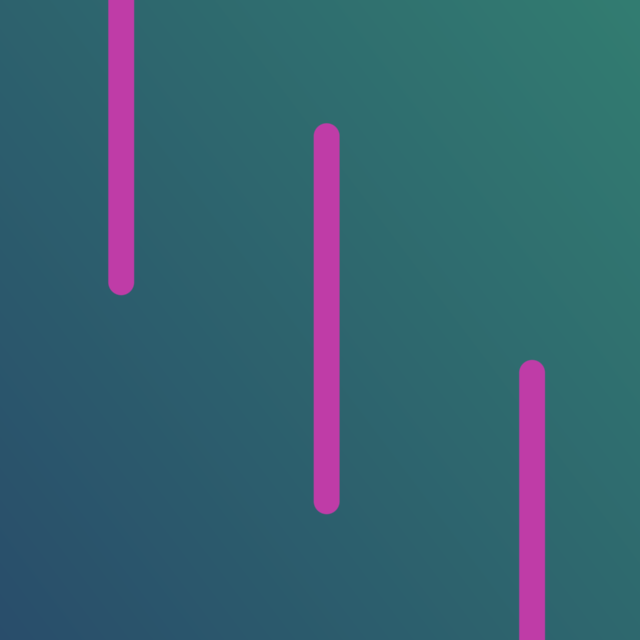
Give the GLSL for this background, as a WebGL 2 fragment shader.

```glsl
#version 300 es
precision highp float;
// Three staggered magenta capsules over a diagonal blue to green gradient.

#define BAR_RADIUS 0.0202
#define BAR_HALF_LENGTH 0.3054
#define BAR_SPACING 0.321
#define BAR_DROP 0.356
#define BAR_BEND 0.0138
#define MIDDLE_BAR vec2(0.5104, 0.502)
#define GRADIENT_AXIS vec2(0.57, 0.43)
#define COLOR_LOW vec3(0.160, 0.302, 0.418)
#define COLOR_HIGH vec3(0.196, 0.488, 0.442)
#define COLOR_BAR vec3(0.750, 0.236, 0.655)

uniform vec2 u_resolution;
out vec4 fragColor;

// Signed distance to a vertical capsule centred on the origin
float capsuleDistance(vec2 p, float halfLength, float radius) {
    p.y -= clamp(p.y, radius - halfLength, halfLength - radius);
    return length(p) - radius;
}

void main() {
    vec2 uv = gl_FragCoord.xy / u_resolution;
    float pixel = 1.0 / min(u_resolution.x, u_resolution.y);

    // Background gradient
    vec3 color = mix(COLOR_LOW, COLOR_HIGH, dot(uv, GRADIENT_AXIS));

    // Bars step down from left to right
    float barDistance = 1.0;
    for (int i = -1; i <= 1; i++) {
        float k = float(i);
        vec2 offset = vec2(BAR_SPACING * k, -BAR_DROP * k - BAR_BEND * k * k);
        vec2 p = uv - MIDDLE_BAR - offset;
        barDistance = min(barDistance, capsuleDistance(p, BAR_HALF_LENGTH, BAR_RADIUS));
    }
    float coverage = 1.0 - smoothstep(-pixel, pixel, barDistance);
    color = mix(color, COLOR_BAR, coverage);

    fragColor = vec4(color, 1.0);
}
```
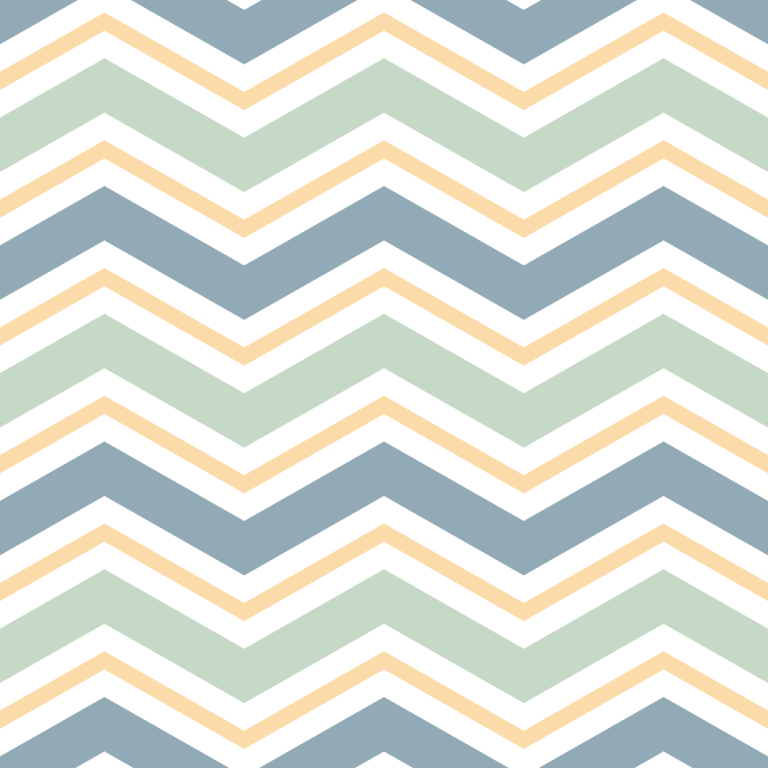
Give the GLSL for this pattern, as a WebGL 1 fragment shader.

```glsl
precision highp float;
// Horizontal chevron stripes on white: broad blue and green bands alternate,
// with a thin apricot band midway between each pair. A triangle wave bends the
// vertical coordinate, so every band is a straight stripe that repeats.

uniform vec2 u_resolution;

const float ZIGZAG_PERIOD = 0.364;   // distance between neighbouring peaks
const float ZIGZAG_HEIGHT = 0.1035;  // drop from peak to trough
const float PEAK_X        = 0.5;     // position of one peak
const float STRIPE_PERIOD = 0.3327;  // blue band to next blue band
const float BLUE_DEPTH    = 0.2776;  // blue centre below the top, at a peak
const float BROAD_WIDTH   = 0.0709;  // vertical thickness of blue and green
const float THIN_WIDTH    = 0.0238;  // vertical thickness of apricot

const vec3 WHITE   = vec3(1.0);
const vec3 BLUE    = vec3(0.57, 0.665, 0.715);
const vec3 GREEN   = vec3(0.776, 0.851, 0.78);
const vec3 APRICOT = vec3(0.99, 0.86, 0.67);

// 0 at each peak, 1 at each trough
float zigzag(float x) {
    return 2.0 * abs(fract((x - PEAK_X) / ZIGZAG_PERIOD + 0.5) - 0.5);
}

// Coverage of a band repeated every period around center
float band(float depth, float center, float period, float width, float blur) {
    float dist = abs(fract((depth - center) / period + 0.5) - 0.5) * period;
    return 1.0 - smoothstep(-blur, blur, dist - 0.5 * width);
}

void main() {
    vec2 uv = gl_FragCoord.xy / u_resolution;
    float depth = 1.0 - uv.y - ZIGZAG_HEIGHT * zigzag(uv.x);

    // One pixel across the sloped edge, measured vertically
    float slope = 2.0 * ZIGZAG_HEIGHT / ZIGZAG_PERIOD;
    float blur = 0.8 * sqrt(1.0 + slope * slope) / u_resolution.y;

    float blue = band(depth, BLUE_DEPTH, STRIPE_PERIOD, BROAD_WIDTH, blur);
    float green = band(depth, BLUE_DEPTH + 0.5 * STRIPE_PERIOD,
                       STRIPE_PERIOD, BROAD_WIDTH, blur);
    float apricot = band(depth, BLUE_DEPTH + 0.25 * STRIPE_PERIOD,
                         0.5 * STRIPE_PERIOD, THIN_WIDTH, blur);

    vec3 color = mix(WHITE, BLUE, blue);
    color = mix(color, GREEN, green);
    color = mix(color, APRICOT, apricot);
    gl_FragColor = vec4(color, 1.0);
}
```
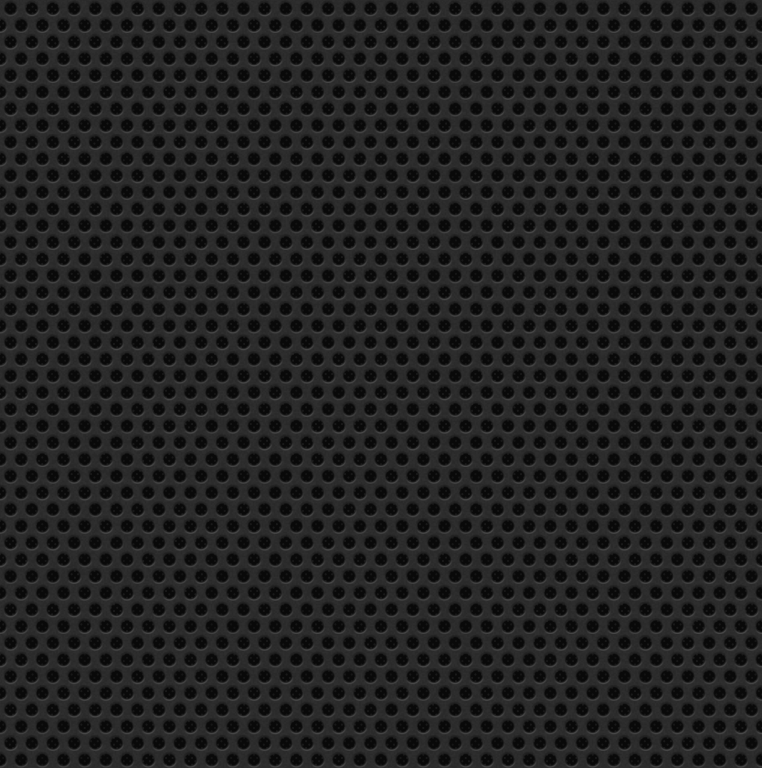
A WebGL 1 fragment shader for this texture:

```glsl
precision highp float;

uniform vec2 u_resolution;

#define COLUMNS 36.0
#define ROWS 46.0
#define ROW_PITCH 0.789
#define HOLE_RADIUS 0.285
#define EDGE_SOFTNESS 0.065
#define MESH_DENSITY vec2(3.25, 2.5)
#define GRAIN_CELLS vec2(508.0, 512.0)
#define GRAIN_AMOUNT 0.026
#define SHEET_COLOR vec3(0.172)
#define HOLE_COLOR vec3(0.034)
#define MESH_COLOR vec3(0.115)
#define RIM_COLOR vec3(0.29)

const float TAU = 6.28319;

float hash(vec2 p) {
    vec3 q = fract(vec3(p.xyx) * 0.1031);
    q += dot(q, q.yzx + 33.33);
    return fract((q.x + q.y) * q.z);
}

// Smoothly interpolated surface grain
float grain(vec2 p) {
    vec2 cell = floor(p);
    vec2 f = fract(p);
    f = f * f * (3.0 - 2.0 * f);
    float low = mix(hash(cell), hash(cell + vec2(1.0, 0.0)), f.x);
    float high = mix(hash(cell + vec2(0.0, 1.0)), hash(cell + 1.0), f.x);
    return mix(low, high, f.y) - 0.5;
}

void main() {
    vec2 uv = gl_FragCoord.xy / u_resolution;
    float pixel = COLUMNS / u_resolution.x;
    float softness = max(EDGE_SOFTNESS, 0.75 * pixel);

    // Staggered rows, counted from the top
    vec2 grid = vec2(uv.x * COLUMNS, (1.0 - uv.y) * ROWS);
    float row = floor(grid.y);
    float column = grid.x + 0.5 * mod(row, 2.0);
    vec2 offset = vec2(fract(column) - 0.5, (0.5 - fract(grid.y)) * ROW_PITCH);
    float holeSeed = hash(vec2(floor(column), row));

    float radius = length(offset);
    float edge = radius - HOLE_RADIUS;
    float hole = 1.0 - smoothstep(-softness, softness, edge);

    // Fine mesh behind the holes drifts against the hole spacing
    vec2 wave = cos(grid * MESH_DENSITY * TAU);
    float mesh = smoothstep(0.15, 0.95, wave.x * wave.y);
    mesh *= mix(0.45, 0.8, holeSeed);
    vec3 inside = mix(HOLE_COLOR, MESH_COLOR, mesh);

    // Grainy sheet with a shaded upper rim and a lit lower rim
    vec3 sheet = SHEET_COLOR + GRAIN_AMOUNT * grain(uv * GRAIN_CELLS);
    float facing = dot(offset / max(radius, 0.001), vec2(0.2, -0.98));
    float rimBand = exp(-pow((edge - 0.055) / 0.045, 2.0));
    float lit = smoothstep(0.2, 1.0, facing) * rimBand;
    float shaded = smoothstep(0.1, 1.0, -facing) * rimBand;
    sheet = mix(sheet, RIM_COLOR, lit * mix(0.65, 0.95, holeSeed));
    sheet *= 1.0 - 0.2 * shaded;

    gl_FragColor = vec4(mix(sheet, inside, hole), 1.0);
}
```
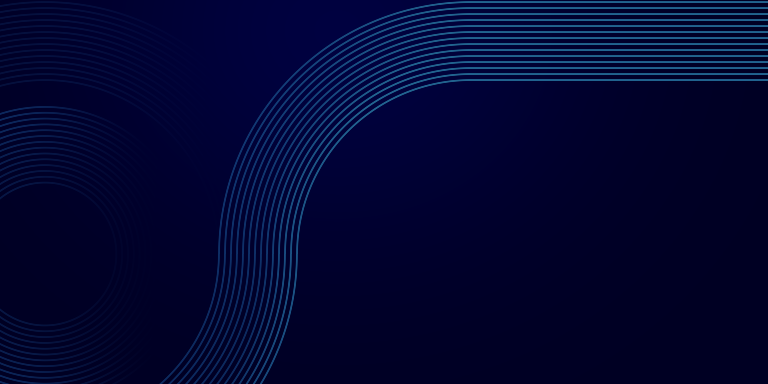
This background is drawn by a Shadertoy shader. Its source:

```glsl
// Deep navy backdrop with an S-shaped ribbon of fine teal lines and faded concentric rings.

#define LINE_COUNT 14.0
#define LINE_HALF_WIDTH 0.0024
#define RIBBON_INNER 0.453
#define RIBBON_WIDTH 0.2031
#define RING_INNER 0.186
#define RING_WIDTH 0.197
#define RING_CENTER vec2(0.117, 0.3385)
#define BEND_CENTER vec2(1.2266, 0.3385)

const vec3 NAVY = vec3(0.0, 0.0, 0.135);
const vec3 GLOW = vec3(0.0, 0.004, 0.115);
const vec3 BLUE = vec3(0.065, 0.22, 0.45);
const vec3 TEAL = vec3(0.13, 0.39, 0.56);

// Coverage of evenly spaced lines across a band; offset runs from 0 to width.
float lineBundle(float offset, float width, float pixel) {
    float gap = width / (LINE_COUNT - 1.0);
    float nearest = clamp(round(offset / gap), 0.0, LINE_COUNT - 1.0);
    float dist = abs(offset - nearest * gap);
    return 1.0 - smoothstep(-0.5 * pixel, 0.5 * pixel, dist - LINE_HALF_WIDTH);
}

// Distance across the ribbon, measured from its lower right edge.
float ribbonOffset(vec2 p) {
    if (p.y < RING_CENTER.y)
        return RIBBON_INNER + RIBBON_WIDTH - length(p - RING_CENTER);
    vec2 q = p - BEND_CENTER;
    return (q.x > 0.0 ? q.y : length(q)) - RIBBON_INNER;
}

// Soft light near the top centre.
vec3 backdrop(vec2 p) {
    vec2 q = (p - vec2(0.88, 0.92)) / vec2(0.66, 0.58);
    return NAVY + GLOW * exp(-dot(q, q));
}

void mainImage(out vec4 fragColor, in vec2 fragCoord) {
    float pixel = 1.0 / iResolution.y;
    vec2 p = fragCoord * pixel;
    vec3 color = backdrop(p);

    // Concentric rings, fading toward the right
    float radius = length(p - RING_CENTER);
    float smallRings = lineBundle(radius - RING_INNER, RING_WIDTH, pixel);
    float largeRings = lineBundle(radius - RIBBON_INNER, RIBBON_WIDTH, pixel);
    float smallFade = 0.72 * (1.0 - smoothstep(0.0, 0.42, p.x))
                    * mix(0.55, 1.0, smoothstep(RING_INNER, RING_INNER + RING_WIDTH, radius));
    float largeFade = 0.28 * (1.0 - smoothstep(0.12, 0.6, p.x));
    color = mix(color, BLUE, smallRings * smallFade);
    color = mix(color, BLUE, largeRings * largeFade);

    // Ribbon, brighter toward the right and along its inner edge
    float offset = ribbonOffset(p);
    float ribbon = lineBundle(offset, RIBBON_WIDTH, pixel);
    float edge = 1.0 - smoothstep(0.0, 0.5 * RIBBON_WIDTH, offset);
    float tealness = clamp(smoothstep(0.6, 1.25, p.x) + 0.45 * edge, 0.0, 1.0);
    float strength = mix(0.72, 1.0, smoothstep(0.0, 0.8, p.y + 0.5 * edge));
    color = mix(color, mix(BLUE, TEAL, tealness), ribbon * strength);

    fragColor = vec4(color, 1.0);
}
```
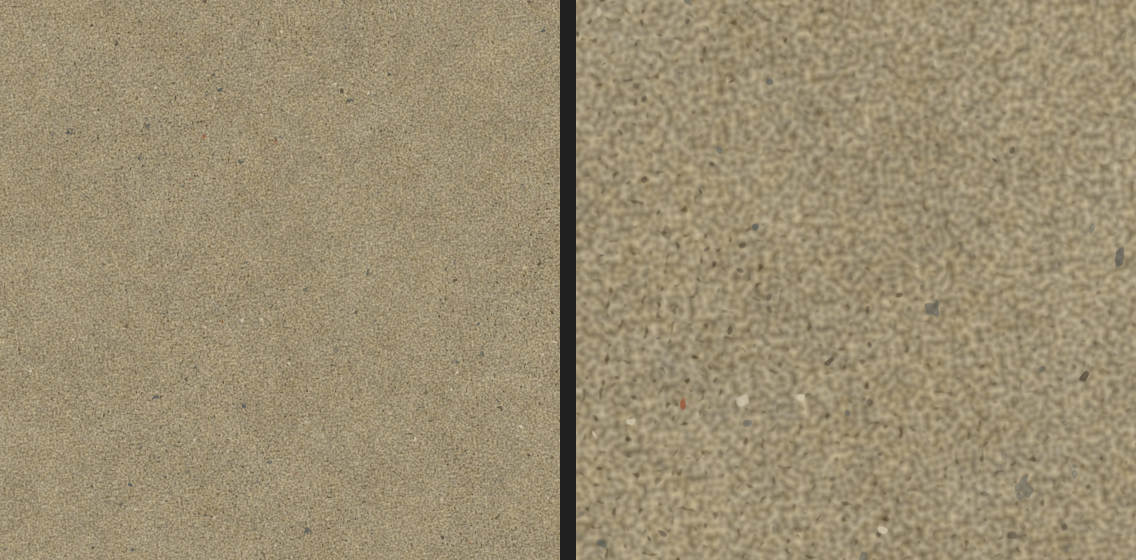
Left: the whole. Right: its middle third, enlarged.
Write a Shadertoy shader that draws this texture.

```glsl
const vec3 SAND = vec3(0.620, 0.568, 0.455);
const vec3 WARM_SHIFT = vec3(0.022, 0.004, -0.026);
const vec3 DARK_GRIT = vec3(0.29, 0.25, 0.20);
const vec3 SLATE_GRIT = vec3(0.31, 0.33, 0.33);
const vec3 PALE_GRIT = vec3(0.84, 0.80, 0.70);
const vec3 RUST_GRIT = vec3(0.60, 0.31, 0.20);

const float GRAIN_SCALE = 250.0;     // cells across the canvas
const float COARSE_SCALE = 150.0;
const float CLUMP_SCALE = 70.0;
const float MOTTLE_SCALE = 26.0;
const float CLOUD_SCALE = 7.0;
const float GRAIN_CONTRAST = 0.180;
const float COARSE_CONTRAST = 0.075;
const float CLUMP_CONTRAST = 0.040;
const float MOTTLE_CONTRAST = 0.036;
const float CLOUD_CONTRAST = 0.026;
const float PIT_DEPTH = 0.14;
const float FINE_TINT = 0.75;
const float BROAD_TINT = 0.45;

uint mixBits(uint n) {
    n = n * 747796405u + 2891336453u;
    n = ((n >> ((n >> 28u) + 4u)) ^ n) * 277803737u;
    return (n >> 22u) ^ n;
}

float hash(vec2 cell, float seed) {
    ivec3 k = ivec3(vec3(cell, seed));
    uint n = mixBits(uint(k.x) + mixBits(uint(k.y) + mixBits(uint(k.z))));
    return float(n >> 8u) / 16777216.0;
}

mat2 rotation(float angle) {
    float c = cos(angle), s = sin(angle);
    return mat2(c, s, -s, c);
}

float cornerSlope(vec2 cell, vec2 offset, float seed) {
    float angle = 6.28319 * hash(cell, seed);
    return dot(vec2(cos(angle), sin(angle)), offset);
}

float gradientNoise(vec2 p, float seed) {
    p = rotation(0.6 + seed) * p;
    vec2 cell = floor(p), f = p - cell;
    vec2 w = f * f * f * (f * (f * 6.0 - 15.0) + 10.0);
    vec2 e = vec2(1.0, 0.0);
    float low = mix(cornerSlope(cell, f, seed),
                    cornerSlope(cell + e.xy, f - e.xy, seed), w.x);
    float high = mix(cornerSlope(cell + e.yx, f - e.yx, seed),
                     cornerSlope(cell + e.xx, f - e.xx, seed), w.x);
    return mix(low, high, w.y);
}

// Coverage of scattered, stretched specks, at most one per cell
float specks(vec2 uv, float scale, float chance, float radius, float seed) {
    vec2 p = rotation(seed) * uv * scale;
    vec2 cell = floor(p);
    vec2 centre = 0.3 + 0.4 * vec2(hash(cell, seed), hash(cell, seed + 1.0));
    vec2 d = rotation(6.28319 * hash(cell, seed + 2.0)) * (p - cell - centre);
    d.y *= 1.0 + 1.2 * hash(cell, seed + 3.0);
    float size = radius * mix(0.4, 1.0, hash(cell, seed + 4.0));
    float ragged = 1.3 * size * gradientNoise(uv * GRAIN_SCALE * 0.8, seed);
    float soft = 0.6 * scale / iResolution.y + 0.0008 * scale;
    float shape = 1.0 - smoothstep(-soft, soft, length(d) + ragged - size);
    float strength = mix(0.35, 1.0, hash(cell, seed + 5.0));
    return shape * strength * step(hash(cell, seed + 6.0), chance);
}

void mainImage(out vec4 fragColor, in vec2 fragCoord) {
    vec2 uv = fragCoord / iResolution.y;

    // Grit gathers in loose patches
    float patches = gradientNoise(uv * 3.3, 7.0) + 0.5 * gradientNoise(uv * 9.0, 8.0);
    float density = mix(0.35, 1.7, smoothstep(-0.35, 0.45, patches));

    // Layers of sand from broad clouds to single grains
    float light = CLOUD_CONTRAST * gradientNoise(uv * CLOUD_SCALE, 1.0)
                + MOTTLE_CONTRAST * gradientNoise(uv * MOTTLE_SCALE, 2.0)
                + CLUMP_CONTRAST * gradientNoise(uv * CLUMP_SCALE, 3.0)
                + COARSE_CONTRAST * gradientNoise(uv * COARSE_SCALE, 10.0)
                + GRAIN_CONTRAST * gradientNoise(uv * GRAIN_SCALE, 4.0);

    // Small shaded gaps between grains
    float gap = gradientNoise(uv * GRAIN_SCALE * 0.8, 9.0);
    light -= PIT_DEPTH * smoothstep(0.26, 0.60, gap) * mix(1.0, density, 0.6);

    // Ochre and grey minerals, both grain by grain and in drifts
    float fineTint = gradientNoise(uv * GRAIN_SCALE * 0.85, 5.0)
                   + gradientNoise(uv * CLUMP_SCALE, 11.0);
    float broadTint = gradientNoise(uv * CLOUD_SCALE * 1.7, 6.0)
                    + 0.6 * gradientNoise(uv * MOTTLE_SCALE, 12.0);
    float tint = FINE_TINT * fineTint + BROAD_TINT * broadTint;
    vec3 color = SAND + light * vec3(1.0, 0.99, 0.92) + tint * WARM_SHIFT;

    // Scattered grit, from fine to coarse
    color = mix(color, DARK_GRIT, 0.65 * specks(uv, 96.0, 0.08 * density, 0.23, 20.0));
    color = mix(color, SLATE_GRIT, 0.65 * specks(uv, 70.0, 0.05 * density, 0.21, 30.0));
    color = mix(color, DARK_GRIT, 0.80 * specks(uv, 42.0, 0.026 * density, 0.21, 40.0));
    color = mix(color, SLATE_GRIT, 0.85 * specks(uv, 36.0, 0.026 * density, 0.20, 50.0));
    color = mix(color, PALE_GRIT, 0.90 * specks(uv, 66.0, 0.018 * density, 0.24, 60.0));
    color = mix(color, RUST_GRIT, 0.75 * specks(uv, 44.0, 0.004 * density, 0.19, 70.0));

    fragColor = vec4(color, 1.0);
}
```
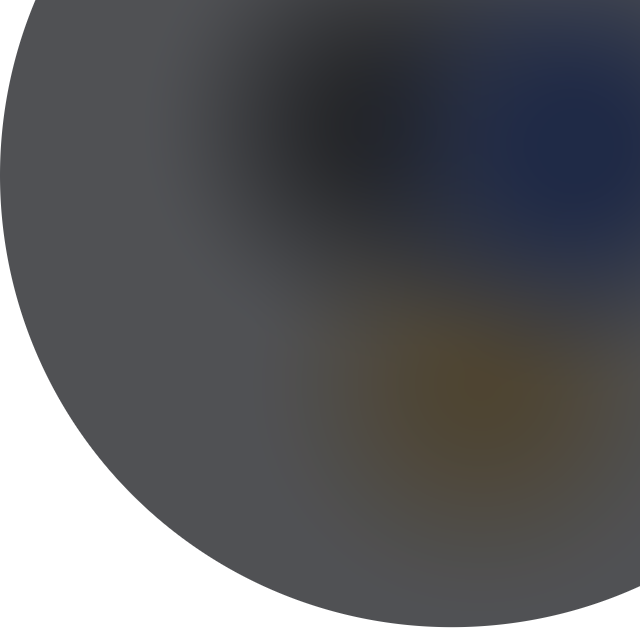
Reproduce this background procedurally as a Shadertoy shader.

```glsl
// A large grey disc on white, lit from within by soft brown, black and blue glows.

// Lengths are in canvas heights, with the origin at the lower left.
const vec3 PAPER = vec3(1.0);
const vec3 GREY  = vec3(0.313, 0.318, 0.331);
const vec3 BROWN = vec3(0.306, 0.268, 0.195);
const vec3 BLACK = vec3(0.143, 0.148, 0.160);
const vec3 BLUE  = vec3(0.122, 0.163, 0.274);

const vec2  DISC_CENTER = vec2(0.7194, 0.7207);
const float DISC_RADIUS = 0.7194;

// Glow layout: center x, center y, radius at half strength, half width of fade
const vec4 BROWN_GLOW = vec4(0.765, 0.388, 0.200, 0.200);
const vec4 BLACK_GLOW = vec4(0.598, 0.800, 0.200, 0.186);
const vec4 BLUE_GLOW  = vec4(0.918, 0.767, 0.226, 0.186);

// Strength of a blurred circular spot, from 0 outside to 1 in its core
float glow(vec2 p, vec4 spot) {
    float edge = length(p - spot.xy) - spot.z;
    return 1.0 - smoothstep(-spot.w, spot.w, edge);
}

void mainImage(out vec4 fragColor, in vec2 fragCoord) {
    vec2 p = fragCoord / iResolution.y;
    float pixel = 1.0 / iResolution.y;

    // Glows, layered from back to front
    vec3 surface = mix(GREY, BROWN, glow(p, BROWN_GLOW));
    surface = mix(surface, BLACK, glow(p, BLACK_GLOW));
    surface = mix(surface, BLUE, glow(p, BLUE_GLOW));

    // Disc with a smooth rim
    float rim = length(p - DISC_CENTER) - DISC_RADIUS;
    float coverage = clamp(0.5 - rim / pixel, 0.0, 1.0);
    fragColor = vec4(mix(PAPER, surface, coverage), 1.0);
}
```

---

Task requirements: Copy every line in the entries above that has the string "hash" in it.

Response:
float hash(vec2 p) {
    float low = mix(hash(cell), hash(cell + vec2(1.0, 0.0)), f.x);
    float high = mix(hash(cell + vec2(0.0, 1.0)), hash(cell + 1.0), f.x);
    float holeSeed = hash(vec2(floor(column), row));
float hash(vec2 cell, float seed) {
    float angle = 6.28319 * hash(cell, seed);
    vec2 centre = 0.3 + 0.4 * vec2(hash(cell, seed), hash(cell, seed + 1.0));
    vec2 d = rotation(6.28319 * hash(cell, seed + 2.0)) * (p - cell - centre);
    d.y *= 1.0 + 1.2 * hash(cell, seed + 3.0);
    float size = radius * mix(0.4, 1.0, hash(cell, seed + 4.0));
    float strength = mix(0.35, 1.0, hash(cell, seed + 5.0));
    return shape * strength * step(hash(cell, seed + 6.0), chance);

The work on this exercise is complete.